Next come the jet planes. A handy phone app allows me to quantify their height – the many many flights into or from nearby Heathrow are a few kilometres up, travelling at 300 kph. From a bedroom window I can sometimes see the flight path – multiple planes strung out across the evening sky as dots of light.
Some planes are not Heathrow bound, but are high, travelling from Ireland to Europe or Germany to America. These are ten kilometres or more above, little more than specks. Often the bit of the ground they are above is a surprisingly far distance away. If you want a view over a long distance, just look up into the sky. Without a geeky app to help, you can only tell these planes are there if they leave contrails, or via their lights at night. They are speeding along at 640 kph and the ratio of their distance to their speed is about the same as the little planes – so to me they move at much the same speed.

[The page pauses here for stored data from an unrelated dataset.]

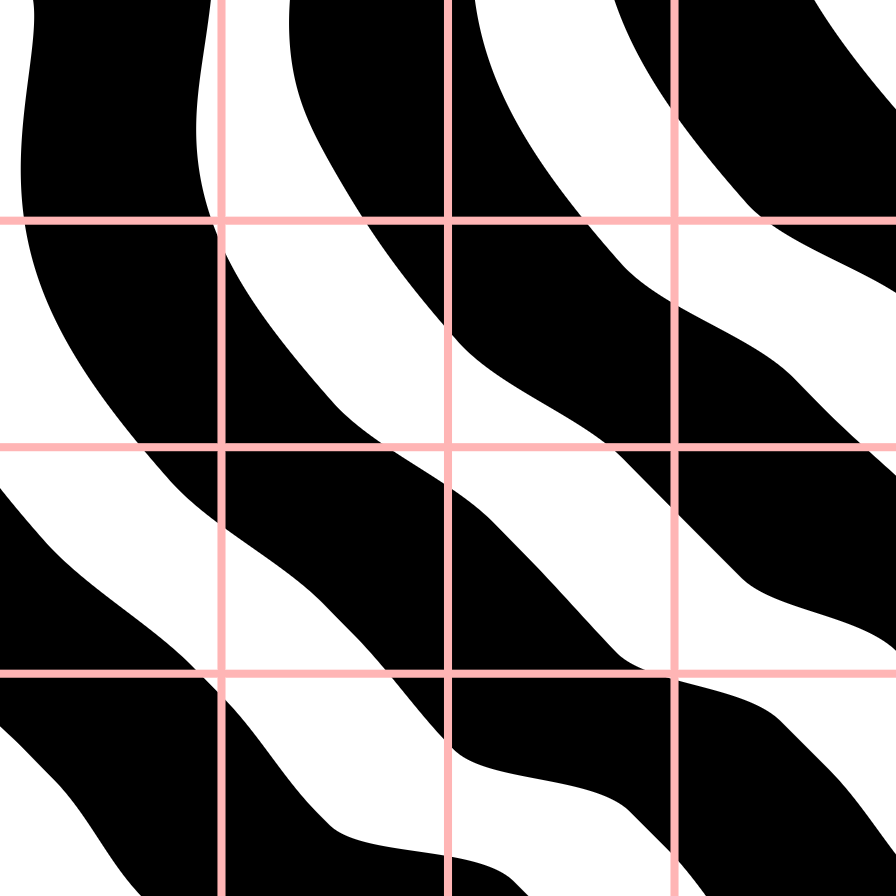
Reproduce this pattern procedurally as a WebGL 1 fragment shader.

```glsl
precision highp float;
// Wavy black and white diagonal bands under a four by four grid of thin pink lines.
// The bands are a repeating ramp along the rising diagonal, bent by a smooth warp;
// edges are smoothed using the local slope of the ramp.

uniform vec2 u_resolution;

// Offset of the ramp: a steep bend at the upper left, then two rolling steps.
float bandWarp(vec2 p) {
  float down = 1.0 - p.y;
  float across = p.x - down;
  float along = p.x + down - 0.35 * across;

  float bend = 0.0286 - 0.4036 * exp(-pow(max(along, 0.0001) / 0.332, 1.4));

  float roll = -(0.0547 + 0.04 * across) * smoothstep(0.846, 1.146, along);
  roll += (0.0052 - 0.03 * across) * smoothstep(1.211, 1.458, along);
  roll = mix(roll, -0.1537, smoothstep(1.426, 1.660, along + 0.1 * across));
  roll += 0.026 * smoothstep(1.758, 2.018, along);

  // Local pinch of one white band near the top edge
  float t = (p.x - 0.28) / 0.052;
  float fade = down / 0.169;
  float pinch = 0.0586 * t * exp(-0.5 * t * t - fade * fade);

  return bend + roll + pinch;
}

// Band count: each unit holds one black and one white band.
float bandPhase(vec2 p) {
  return (p.x + p.y - 1.0 + bandWarp(p) + 0.328) / 0.4766;
}

// Coverage of the black bands
float blackBand(vec2 p, float pixel) {
  float phase = bandPhase(p);
  vec2 slope = vec2(bandPhase(p + vec2(pixel, 0.0)),
                    bandPhase(p + vec2(0.0, pixel))) - phase;
  float halfWidth = 0.2825;
  float inside = halfWidth - abs(fract(phase - halfWidth + 0.5) - 0.5);
  return clamp(inside / max(length(slope), 0.00001) + 0.5, 0.0, 1.0);
}

// Coverage of the grid lines, with cells slightly over a quarter of the canvas
float gridLines(vec2 p, float pixel) {
  vec2 cell = (p - vec2(0.5, 0.5009)) / 0.2528;
  vec2 gap = abs(fract(cell + 0.5) - 0.5) * 0.2528;
  vec2 line = clamp((0.0045 - gap) / pixel + 0.5, 0.0, 1.0);
  return max(line.x, line.y);
}

void main() {
  vec2 p = gl_FragCoord.xy / u_resolution;
  float pixel = 1.0 / min(u_resolution.x, u_resolution.y);

  vec3 color = vec3(1.0 - blackBand(p, pixel));
  color = mix(color, vec3(1.0, 0.71, 0.71), gridLines(p, pixel));
  gl_FragColor = vec4(color, 1.0);
}
```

Higher things are only visible at night. The International Space Station is a rare visitor but it doesn’t stay long. At 370 kilometres height it is of course only a dot, but impressively fast as it tracks across the sky at 7.66 km/s, nearly 28,000 kph. It is 40 times further away than the jet planes, but moves nearly a hundred times faster. From my perspective, that’s about as fast as a circling red kite.
The fastest things in the sky are rare visitors: shooting stars. These little fragments – broken up planets or sweepings left over from the formation of the solar system – travel at ‘cosmic velocities’, around 30 kilometers a second (over 100,000 kph). Faster than the ISS they are also closer, burning up in the atmosphere at around 100 km in height. Like a sparrow hawk you can’t calmly measure their speed. Rather they are experienced as a sudden dramatic event, a glimpse into another, faster world.
I really like my deck chair.